While no details of the inquiry were made public, a single commentary by an unnamed Justice Department official could be viewed in Moscow as a preliminary victory: Mueller and his team, investigating alleged collusion between Russia and President Donald Trump's 2016 campaign, did not recommend any further indictments.
Russian officials for months have been denying any interference in the U.S. elections, despite dozens of charges brought by Mueller and his team against 25 Russian nationals, mostly military officers and trolls, for their role in alleged meddling in the 2016 presidential campaign.
The people VOA interviewed on the streets of Moscow seemed uninterested in Mueller himself and the line of work he does.
'It never happened'
And a few, who were familiar with the inquiry he had led, stood firmly by their government, denying Moscow's interference in the U.S. elections or any other malign activity abroad.
"We didn't need any such interference and it never happened," said one unnamed Moscovite to VOA. "Russia didn't have either desire or resources to influence the will of the American people," echoed another.
Independent experts are not surprised by such reaction by fellow countrymen.
"The majority will tell you that you have to deny everything by default. We are in the state of information war, and it's the right tactics," said Denis Volkov from Levada Center, a Russian independent polling organization.
Volkov has been studying public opinion in Russia for more than 10 years. He said that typically, at the beginning of surveys, Russians avoid answering questions about Moscow's malevolent behavior abroad by just saying "it could have been anyone."

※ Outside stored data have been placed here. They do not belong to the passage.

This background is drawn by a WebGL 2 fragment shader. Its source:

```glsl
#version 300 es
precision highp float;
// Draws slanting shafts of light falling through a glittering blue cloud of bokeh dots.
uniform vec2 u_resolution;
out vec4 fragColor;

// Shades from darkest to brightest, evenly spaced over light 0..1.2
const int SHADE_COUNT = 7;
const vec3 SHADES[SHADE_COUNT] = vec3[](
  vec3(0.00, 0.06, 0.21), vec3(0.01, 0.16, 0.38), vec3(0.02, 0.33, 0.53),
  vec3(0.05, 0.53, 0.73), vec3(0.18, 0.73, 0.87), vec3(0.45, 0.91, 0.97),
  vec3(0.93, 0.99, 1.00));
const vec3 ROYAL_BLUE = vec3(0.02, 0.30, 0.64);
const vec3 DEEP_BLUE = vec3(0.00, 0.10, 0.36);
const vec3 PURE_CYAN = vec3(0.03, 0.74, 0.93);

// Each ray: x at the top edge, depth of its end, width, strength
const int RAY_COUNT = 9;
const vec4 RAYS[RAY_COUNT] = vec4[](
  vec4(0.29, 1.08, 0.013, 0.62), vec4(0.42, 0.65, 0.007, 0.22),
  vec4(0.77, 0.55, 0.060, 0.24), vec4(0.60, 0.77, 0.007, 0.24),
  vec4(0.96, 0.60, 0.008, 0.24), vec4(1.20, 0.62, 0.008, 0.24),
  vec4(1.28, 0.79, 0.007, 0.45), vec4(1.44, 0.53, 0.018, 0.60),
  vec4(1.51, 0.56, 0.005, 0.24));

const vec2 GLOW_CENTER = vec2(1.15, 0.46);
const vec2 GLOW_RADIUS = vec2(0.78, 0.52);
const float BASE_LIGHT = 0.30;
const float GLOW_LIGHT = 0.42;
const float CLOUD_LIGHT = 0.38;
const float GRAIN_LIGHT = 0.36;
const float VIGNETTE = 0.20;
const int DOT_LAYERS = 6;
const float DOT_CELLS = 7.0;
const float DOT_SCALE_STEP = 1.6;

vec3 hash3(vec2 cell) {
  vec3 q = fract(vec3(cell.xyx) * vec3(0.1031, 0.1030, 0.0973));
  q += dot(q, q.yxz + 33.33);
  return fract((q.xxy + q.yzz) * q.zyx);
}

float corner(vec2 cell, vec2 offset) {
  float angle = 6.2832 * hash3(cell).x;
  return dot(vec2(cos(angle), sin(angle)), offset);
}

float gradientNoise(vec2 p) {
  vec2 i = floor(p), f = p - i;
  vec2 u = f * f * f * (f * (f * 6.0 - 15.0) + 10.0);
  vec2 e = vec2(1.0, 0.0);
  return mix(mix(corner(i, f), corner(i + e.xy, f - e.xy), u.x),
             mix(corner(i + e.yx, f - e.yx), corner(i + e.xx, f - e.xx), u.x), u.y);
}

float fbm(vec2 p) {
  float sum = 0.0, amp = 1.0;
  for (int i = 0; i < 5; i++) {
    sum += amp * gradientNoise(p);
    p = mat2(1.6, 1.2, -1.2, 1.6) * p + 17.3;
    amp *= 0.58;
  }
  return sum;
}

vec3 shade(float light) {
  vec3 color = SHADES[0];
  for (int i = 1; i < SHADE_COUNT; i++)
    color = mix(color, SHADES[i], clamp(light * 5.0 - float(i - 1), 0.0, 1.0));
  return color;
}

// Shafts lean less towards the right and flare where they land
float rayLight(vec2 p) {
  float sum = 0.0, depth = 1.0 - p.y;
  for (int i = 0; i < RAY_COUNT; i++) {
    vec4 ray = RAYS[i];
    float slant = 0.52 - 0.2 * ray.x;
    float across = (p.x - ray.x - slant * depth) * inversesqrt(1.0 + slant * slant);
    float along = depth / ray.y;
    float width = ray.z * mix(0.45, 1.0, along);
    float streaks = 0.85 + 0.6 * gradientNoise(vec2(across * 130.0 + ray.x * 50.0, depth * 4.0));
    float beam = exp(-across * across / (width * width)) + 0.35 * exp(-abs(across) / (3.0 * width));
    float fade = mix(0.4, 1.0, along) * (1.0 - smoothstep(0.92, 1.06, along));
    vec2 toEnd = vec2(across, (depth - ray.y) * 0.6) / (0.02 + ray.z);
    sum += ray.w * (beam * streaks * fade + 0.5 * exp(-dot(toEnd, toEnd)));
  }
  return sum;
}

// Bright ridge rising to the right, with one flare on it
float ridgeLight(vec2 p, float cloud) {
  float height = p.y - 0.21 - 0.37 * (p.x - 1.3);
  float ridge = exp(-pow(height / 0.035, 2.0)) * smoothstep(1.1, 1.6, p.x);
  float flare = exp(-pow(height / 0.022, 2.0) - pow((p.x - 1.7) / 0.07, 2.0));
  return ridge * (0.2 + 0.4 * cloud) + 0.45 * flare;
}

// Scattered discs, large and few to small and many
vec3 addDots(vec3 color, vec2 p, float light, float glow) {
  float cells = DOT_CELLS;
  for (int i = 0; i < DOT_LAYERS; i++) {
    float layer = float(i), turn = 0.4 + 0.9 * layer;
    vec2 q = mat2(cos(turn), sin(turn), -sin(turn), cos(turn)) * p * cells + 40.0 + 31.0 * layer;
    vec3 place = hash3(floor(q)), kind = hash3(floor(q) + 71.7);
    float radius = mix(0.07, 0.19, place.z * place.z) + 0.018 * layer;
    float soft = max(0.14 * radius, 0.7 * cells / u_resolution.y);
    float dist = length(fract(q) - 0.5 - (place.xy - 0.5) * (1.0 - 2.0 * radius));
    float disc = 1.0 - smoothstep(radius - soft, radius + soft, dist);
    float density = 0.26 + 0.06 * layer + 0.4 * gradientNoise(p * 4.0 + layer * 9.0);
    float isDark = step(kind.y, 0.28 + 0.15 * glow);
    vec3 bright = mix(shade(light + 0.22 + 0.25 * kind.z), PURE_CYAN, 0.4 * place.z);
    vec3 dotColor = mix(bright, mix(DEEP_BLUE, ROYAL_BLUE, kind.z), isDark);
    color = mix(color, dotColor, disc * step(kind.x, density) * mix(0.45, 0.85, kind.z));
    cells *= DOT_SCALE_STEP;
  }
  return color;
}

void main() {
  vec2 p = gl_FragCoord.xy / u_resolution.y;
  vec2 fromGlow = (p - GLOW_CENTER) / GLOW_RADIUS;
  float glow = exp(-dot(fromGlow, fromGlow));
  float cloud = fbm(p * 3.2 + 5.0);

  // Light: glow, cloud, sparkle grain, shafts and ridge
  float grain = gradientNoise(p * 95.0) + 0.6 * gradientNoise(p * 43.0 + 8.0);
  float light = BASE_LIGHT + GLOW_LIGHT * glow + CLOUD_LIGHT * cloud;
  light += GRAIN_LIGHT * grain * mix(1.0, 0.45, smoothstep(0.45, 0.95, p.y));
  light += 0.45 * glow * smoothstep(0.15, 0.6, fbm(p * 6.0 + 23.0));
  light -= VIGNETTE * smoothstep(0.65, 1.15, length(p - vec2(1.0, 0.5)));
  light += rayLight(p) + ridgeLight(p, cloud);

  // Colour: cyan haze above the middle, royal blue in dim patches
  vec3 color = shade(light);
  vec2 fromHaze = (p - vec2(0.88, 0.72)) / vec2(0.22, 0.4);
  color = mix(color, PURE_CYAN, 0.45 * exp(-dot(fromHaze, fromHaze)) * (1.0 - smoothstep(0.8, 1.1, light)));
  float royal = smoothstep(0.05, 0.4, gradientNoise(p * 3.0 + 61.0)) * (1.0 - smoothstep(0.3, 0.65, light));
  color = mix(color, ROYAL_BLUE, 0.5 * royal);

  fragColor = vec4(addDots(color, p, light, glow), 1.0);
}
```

WATCH: Interference in Elections? The View From Moscow
The researcher said that with such responses people almost subconsciously repeat the ever-changing interpretation of Russia's involvement abroad by state-controlled TV.
"It's just like we [Russians] were rejecting the idea of Russian troops being in Crimea until Putin said, 'Yes, those were our soldiers.' But previously, he denied it," Volkov said.
Experts believe many Russians also tend to accept the government's interpretation of global events because of sociohistoric grudges stemming from lost glory.
The ongoing conflict between Moscow and the West doesn't help, either.
"I'd say it's almost some kind of envy toward a country that is No. 1. Because just recently, there was a parity and 30 years ago it all ended," Volkov said.
The head of the Russian International Affairs Council, Andrey Kortunov, disagrees with Volkov. By siding with the government on issues like this, Russians simply seek affirmation of their new place in the world today.
"I think for an average Russian it's a mechanism of attracting American attention. Russia means something and you cannot write it off. You cannot call it Upper Volta with missiles, or a gas station that pretends to be a country," Kortunov said.
But studies show that Russians are not the only people who accept the mainstream position for ultimate truth.
In a series of coordinated surveys conducted by the Chicago Council on Global Affairs and the Levada Center in Moscow, sociologists asked Americans and Russians a variety of questions on foreign policy. The results somewhat surprised them.
"It amused me quite a bit. The answers were mirror images of each other. The Russians said: 'It's not us, it's them who interferes in our affairs.' The exact opposite was true for the U.S.," Volkov said.